DIRECTIONS FOR THIS TASK: Whenever a line below holds the word "height", count it; then give the total and nothing else.

++++ SUPPLIED DATA ++++

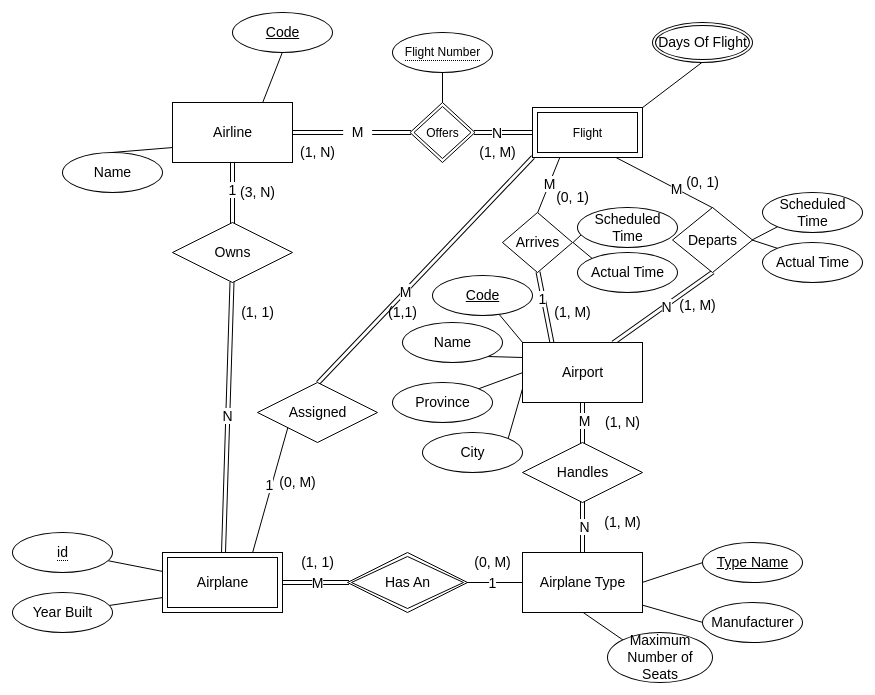
<!DOCTYPE html>
<html lang="en">
<head>
<meta charset="utf-8">
<title>Airline entity relationship diagram</title>
<style>
:root { --ink: #000; --paper: #fff; }
* { box-sizing: border-box; }
body { margin: 0; background: var(--paper); }
.diagram {
  position: relative; width: 875px; height: 695px; overflow: hidden;
  background: var(--paper); color: var(--ink);
  font: 14px/17px "Liberation Sans", Arial, sans-serif;
}
.connectors { position: absolute; inset: 0; display: block; fill: none; stroke: var(--ink); }
.double-edge { stroke-width: 5; }
.double-gap { stroke: var(--paper); stroke-width: 3; }
.relations { fill: var(--paper); }
.node {
  position: absolute; left: var(--x); top: var(--y);
  width: var(--w, 101px); height: var(--h, 41px);
  display: flex; align-items: center; justify-content: center;
  text-align: center; white-space: nowrap;
}
.entity { --w: 121px; --h: 61px; border: 1px solid var(--ink); background: var(--paper); }
.attribute { border: 1px solid var(--ink); border-radius: 50%; background: var(--paper); }
.weak::after, .multivalued::after { content: ""; position: absolute; border: 1px solid var(--ink); }
.weak::after { inset: 4px; }
.multivalued::after { inset: 2px; border-radius: 50%; }
.relation { --w: 121px; --h: 61px; }
.small { font-size: 12px; line-height: 14px; }
.key { text-decoration: underline; }
.partial-key { border-bottom: 1px dotted var(--ink); line-height: 15px; }
.role, .range {
  position: absolute; left: var(--x); top: var(--y);
  transform: translate(-50%, -50%); white-space: nowrap;
}
.role { background: var(--paper); line-height: 16px; }
.role.wide { padding: 0 9px; }
</style>
</head>
<body>
<main class="diagram">
  <svg class="connectors" width="875" height="695" viewBox="0 0 875 695" aria-hidden="true">
    <defs>
      <path id="total-participation" d="M293 132.5H411M474 132.5H533M232.5 162V223M232 282L223.500 553M533 157L318 383M538 272L552 343M713 272L613 343M582.5 402V443M582.5 502V553M282 582.5H349"/>
    </defs>
    <path class="partial-participation" d="M560 157L537.5 213M615 157L713 208M288 427L252.500 553M467 582.5H523"/>
    <path class="attribute-links" d="M282.5 52L262.500 103M112 152.5L173 147.5M442.5 72V103M702.5 62L642 108M573 242.500L582 234M573 242.500L594 260M752 240L778 226.500M752 240L778 248.500M498 313L523 343M487 356.500L523 357.500M478 389L523 372.500M508 439L523 387M107 560.500L163 571.500M109 605.500L163 597.500M642 582.500L703 562.500M642 605L703 622.500M582.500 612L623 640"/>
    <use href="#total-participation" class="double-edge"/>
    <use href="#total-participation" class="double-gap"/>
    <g class="relations">
      <polygon points="410,132.500 442.500,102.500 475,132.500 442.500,162.500"/>
      <polygon points="414,132.500 442.500,106.500 471,132.500 442.500,158.500"/>
      <polygon points="172.500,252.500 232.500,222.500 292.500,252.500 232.500,282.500"/>
      <polygon points="257.500,412.500 317.500,382.500 377.500,412.500 317.500,442.500"/>
      <polygon points="502.500,242.500 537.500,212.500 572.500,242.500 537.500,272.500"/>
      <polygon points="672.500,240 712.500,207.500 752.500,240 712.500,272.500"/>
      <polygon points="522.500,472.500 582.500,442.500 642.500,472.500 582.500,502.500"/>
      <polygon points="347.500,582.500 407.500,552.500 467.500,582.500 407.500,612.500"/>
      <polygon points="351.500,582.500 407.500,556.500 463.500,582.500 407.500,608.500"/>
    </g>
  </svg>

  <!-- Entities -->
  <div class="node entity" style="--x:172px;--y:102px">Airline</div>
  <div class="node entity weak small" style="--x:532px;--y:107px;--w:111px;--h:51px">Flight</div>
  <div class="node entity" style="--x:522px;--y:342px">Airport</div>
  <div class="node entity weak" style="--x:162px;--y:552px">Airplane</div>
  <div class="node entity" style="--x:522px;--y:552px">Airplane Type</div>

  <!-- Relationships -->
  <div class="node relation small" style="--x:382px;--y:102px">Offers</div>
  <div class="node relation" style="--x:172px;--y:222px">Owns</div>
  <div class="node relation" style="--x:257px;--y:382px">Assigned</div>
  <div class="node relation" style="--x:477px;--y:212px">Arrives</div>
  <div class="node relation" style="--x:652px;--y:210px">Departs</div>
  <div class="node relation" style="--x:522px;--y:442px">Handles</div>
  <div class="node relation" style="--x:347px;--y:552px">Has An</div>

  <!-- Attributes -->
  <div class="node attribute" style="--x:232px;--y:12px"><span class="key">Code</span></div>
  <div class="node attribute" style="--x:62px;--y:152px">Name</div>
  <div class="node attribute small" style="--x:392px;--y:32px"><span class="partial-key">Flight Number</span></div>
  <div class="node attribute multivalued" style="--x:652px;--y:22px">Days Of Flight</div>
  <div class="node attribute" style="--x:577px;--y:207px">Scheduled<br>Time</div>
  <div class="node attribute" style="--x:577px;--y:252px">Actual Time</div>
  <div class="node attribute" style="--x:762px;--y:192px">Scheduled<br>Time</div>
  <div class="node attribute" style="--x:762px;--y:242px">Actual Time</div>
  <div class="node attribute" style="--x:432px;--y:275px"><span class="key">Code</span></div>
  <div class="node attribute" style="--x:402px;--y:322px">Name</div>
  <div class="node attribute" style="--x:392px;--y:382px">Province</div>
  <div class="node attribute" style="--x:422px;--y:432px">City</div>
  <div class="node attribute" style="--x:12px;--y:532px"><span class="partial-key">id</span></div>
  <div class="node attribute" style="--x:12px;--y:592px">Year Built</div>
  <div class="node attribute" style="--x:702px;--y:542px"><span class="key">Type Name</span></div>
  <div class="node attribute" style="--x:702px;--y:602px">Manufacturer</div>
  <div class="node attribute" style="--x:607px;--y:632px;--w:106px;--h:51px">Maximum<br>Number of<br>Seats</div>

  <!-- Cardinalities -->
  <span class="role wide" style="--x:357.500px;--y:132px">M</span>
  <span class="role" style="--x:497px;--y:133px">N</span>
  <span class="role" style="--x:232.500px;--y:190px">1</span>
  <span class="role" style="--x:227.500px;--y:416px">N</span>
  <span class="role" style="--x:549.500px;--y:184px">M</span>
  <span class="role" style="--x:676.500px;--y:189px">M</span>
  <span class="role" style="--x:542.500px;--y:299px">1</span>
  <span class="role" style="--x:666.500px;--y:307px">N</span>
  <span class="role" style="--x:405.500px;--y:292px">M</span>
  <span class="role" style="--x:269.500px;--y:485px">1</span>
  <span class="role" style="--x:584.500px;--y:421px">M</span>
  <span class="role" style="--x:584.500px;--y:527px">N</span>
  <span class="role" style="--x:317.500px;--y:583px">M</span>
  <span class="role" style="--x:492.500px;--y:583px">1</span>

  <!-- Participation ranges -->
  <span class="range" style="--x:317.500px;--y:152px">(1, N)</span>
  <span class="range" style="--x:497.500px;--y:152px">(1, M)</span>
  <span class="range" style="--x:257.500px;--y:192px">(3, N)</span>
  <span class="range" style="--x:257.500px;--y:312px">(1, 1)</span>
  <span class="range" style="--x:572.500px;--y:197px">(0, 1)</span>
  <span class="range" style="--x:702.500px;--y:182px">(0, 1)</span>
  <span class="range" style="--x:572.500px;--y:312px">(1, M)</span>
  <span class="range" style="--x:697.500px;--y:305px">(1, M)</span>
  <span class="range" style="--x:402.500px;--y:312px">(1,1)</span>
  <span class="range" style="--x:297.500px;--y:482px">(0, M)</span>
  <span class="range" style="--x:622.500px;--y:422px">(1, N)</span>
  <span class="range" style="--x:622.500px;--y:522px">(1, M)</span>
  <span class="range" style="--x:317.500px;--y:562px">(1, 1)</span>
  <span class="range" style="--x:492.500px;--y:562px">(0, M)</span>
</main>
</body>
</html>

++++

SOLVED EXERCISE: 6